- Saved entries -

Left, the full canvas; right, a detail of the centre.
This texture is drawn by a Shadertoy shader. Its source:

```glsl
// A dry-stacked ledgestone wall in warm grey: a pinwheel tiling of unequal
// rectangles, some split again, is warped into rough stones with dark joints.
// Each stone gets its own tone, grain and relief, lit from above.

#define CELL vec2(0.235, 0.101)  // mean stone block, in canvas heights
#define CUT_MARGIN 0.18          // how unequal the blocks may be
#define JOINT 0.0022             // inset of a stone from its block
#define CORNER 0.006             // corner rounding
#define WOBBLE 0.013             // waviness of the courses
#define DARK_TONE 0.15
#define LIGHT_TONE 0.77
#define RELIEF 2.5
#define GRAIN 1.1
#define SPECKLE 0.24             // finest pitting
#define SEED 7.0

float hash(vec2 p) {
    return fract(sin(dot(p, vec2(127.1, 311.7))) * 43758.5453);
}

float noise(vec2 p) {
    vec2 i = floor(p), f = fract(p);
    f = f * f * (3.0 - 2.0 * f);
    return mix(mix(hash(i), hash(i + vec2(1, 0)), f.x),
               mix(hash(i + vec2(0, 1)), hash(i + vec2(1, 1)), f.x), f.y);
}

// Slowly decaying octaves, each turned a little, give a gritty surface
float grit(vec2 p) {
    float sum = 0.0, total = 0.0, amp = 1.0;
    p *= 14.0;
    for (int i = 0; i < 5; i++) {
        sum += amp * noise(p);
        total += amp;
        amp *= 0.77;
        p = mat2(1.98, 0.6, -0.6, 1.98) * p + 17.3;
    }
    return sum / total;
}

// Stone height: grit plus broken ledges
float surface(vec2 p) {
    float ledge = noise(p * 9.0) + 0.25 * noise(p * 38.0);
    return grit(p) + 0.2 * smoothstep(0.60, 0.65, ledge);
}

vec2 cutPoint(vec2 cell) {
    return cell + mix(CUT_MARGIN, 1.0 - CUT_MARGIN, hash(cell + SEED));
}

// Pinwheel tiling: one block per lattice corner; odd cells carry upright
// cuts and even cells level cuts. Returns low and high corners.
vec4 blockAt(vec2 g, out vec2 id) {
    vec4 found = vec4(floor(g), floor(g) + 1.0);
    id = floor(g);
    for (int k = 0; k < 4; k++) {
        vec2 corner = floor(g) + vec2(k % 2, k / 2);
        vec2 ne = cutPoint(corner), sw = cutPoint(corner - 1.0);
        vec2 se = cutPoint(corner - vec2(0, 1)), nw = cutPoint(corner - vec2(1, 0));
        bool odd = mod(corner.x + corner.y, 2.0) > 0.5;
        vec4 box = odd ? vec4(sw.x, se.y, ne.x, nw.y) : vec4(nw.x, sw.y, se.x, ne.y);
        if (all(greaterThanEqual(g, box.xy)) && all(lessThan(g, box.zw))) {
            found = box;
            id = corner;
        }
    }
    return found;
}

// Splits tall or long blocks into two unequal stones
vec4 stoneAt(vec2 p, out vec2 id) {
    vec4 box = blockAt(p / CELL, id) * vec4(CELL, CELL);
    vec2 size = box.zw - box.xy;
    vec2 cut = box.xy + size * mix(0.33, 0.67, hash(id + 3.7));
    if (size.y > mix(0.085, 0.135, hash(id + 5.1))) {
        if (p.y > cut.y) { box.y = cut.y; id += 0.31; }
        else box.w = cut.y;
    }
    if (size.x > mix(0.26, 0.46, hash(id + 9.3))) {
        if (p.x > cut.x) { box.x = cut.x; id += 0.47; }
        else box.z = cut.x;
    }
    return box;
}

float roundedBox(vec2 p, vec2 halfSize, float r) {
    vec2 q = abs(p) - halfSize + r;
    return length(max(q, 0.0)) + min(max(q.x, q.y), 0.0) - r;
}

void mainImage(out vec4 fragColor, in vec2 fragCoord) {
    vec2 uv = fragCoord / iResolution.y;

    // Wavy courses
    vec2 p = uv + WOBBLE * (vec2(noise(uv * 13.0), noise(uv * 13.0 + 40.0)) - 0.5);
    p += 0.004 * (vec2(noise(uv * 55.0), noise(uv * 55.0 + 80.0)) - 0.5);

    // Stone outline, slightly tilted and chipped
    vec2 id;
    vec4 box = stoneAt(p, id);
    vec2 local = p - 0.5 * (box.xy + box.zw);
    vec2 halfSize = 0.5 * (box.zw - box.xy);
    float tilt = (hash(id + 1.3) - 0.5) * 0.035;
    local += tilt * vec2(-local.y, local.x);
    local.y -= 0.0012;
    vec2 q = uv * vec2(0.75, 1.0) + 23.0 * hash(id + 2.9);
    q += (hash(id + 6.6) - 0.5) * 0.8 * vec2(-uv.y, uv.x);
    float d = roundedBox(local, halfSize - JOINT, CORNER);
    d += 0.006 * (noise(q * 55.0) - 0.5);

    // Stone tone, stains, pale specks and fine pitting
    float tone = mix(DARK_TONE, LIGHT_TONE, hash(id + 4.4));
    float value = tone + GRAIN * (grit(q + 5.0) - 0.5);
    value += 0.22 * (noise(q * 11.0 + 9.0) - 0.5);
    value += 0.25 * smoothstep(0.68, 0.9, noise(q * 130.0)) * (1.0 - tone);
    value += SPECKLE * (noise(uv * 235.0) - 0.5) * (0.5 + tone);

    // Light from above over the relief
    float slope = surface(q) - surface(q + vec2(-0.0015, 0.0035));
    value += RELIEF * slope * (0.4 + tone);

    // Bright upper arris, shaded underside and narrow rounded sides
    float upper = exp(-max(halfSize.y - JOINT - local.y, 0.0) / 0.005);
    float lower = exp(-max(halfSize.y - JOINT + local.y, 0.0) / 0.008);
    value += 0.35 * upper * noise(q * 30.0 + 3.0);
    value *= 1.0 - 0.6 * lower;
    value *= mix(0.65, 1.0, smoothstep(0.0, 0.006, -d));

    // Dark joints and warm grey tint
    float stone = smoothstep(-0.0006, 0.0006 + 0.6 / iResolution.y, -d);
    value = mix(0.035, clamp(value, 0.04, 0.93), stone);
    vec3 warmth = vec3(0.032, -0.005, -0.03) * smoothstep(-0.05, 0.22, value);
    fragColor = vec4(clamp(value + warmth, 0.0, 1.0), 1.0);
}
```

- What the task requires -
Where a line in the records above contains the word "blocks", copy that line.

- Answer below -
#define CUT_MARGIN 0.18          // how unequal the blocks may be
// Splits tall or long blocks into two unequal stones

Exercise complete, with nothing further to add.